EXERCISE DETAILS:
A verbatim copy of the data is wanted, minus any picture in it.

PROVIDED MATERIAL:
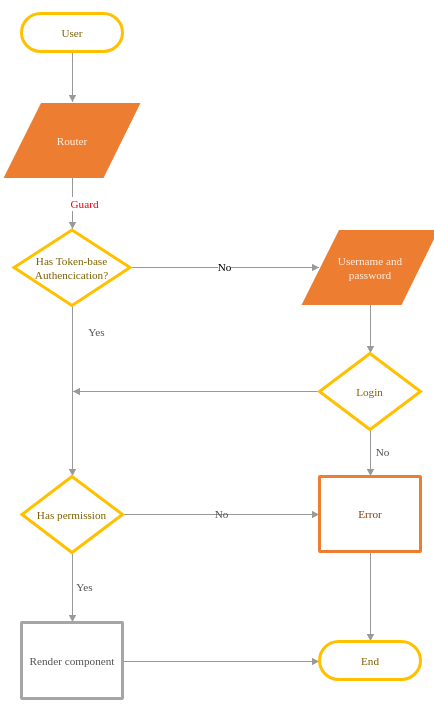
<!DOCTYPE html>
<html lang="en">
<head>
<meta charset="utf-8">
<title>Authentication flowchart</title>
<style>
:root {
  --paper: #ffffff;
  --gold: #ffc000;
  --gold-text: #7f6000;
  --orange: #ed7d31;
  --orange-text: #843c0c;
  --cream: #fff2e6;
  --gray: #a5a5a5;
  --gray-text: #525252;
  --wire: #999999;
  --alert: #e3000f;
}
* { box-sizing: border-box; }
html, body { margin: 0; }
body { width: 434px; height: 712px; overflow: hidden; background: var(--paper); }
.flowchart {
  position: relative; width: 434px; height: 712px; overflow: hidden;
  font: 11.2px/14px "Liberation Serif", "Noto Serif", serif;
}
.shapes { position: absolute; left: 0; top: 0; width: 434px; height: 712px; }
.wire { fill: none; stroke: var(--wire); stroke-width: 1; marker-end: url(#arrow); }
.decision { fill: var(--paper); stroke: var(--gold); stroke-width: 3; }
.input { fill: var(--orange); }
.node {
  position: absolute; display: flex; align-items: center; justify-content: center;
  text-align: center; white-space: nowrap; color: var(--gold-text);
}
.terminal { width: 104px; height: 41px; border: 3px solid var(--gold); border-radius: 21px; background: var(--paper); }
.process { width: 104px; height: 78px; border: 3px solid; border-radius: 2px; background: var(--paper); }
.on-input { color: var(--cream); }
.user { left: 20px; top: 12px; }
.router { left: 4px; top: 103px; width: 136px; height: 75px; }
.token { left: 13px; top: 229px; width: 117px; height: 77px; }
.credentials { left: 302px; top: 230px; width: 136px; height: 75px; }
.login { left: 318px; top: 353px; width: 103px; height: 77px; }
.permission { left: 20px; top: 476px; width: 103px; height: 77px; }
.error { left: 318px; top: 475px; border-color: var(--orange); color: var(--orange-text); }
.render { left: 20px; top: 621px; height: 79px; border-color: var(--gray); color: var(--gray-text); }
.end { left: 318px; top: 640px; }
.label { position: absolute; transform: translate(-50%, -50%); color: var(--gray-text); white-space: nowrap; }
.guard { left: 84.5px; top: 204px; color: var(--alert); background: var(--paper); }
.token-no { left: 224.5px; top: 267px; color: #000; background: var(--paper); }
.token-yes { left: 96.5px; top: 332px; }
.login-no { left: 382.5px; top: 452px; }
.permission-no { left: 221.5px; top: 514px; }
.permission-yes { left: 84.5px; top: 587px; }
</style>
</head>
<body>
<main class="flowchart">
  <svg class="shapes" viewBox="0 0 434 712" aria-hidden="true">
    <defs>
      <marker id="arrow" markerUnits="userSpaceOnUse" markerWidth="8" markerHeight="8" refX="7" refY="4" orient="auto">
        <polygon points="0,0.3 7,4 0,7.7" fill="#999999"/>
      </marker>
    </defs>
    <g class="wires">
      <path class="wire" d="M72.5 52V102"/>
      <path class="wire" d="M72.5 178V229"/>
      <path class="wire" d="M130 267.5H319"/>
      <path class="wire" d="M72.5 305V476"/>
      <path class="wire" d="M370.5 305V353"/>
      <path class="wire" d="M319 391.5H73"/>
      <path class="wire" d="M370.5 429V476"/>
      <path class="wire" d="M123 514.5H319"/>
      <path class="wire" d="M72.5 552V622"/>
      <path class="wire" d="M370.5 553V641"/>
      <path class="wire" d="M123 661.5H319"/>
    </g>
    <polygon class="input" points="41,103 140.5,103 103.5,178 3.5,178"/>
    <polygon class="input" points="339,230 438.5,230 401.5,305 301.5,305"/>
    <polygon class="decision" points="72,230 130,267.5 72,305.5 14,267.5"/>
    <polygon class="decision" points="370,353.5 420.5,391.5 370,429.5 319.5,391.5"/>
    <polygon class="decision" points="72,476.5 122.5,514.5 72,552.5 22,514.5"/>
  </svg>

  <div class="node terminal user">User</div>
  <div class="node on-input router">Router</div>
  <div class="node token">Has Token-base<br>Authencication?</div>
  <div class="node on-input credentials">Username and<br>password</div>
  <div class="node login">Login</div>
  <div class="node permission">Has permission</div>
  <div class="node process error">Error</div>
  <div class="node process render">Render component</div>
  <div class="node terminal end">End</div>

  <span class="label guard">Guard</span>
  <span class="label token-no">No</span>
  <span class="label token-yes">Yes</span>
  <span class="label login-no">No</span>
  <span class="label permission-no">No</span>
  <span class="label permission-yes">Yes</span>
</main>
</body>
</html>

YOUR RESPONSE:
<!DOCTYPE html>
<html lang="en">
<head>
<meta charset="utf-8">
<title>Authentication flowchart</title>
<style>
:root {
  --paper: #ffffff;
  --gold: #ffc000;
  --gold-text: #7f6000;
  --orange: #ed7d31;
  --orange-text: #843c0c;
  --cream: #fff2e6;
  --gray: #a5a5a5;
  --gray-text: #525252;
  --wire: #999999;
  --alert: #e3000f;
}
* { box-sizing: border-box; }
html, body { margin: 0; }
body { width: 434px; height: 712px; overflow: hidden; background: var(--paper); }
.flowchart {
  position: relative; width: 434px; height: 712px; overflow: hidden;
  font: 11.2px/14px "Liberation Serif", "Noto Serif", serif;
}
.shapes { position: absolute; left: 0; top: 0; width: 434px; height: 712px; }
.wire { fill: none; stroke: var(--wire); stroke-width: 1; marker-end: url(#arrow); }
.decision { fill: var(--paper); stroke: var(--gold); stroke-width: 3; }
.input { fill: var(--orange); }
.node {
  position: absolute; display: flex; align-items: center; justify-content: center;
  text-align: center; white-space: nowrap; color: var(--gold-text);
}
.terminal { width: 104px; height: 41px; border: 3px solid var(--gold); border-radius: 21px; background: var(--paper); }
.process { width: 104px; height: 78px; border: 3px solid; border-radius: 2px; background: var(--paper); }
.on-input { color: var(--cream); }
.user { left: 20px; top: 12px; }
.router { left: 4px; top: 103px; width: 136px; height: 75px; }
.token { left: 13px; top: 229px; width: 117px; height: 77px; }
.credentials { left: 302px; top: 230px; width: 136px; height: 75px; }
.login { left: 318px; top: 353px; width: 103px; height: 77px; }
.permission { left: 20px; top: 476px; width: 103px; height: 77px; }
.error { left: 318px; top: 475px; border-color: var(--orange); color: var(--orange-text); }
.render { left: 20px; top: 621px; height: 79px; border-color: var(--gray); color: var(--gray-text); }
.end { left: 318px; top: 640px; }
.label { position: absolute; transform: translate(-50%, -50%); color: var(--gray-text); white-space: nowrap; }
.guard { left: 84.5px; top: 204px; color: var(--alert); background: var(--paper); }
.token-no { left: 224.5px; top: 267px; color: #000; background: var(--paper); }
.token-yes { left: 96.5px; top: 332px; }
.login-no { left: 382.5px; top: 452px; }
.permission-no { left: 221.5px; top: 514px; }
.permission-yes { left: 84.5px; top: 587px; }
</style>
</head>
<body>
<main class="flowchart">
  <svg class="shapes" viewBox="0 0 434 712" aria-hidden="true">
    <defs>
      <marker id="arrow" markerUnits="userSpaceOnUse" markerWidth="8" markerHeight="8" refX="7" refY="4" orient="auto">
        <polygon points="0,0.3 7,4 0,7.7" fill="#999999"/>
      </marker>
    </defs>
    <g class="wires">
      <path class="wire" d="M72.5 52V102"/>
      <path class="wire" d="M72.5 178V229"/>
      <path class="wire" d="M130 267.5H319"/>
      <path class="wire" d="M72.5 305V476"/>
      <path class="wire" d="M370.5 305V353"/>
      <path class="wire" d="M319 391.5H73"/>
      <path class="wire" d="M370.5 429V476"/>
      <path class="wire" d="M123 514.5H319"/>
      <path class="wire" d="M72.5 552V622"/>
      <path class="wire" d="M370.5 553V641"/>
      <path class="wire" d="M123 661.5H319"/>
    </g>
    <polygon class="input" points="41,103 140.5,103 103.5,178 3.5,178"/>
    <polygon class="input" points="339,230 438.5,230 401.5,305 301.5,305"/>
    <polygon class="decision" points="72,230 130,267.5 72,305.5 14,267.5"/>
    <polygon class="decision" points="370,353.5 420.5,391.5 370,429.5 319.5,391.5"/>
    <polygon class="decision" points="72,476.5 122.5,514.5 72,552.5 22,514.5"/>
  </svg>

  <div class="node terminal user">User</div>
  <div class="node on-input router">Router</div>
  <div class="node token">Has Token-base<br>Authencication?</div>
  <div class="node on-input credentials">Username and<br>password</div>
  <div class="node login">Login</div>
  <div class="node permission">Has permission</div>
  <div class="node process error">Error</div>
  <div class="node process render">Render component</div>
  <div class="node terminal end">End</div>

  <span class="label guard">Guard</span>
  <span class="label token-no">No</span>
  <span class="label token-yes">Yes</span>
  <span class="label login-no">No</span>
  <span class="label permission-no">No</span>
  <span class="label permission-yes">Yes</span>
</main>
</body>
</html>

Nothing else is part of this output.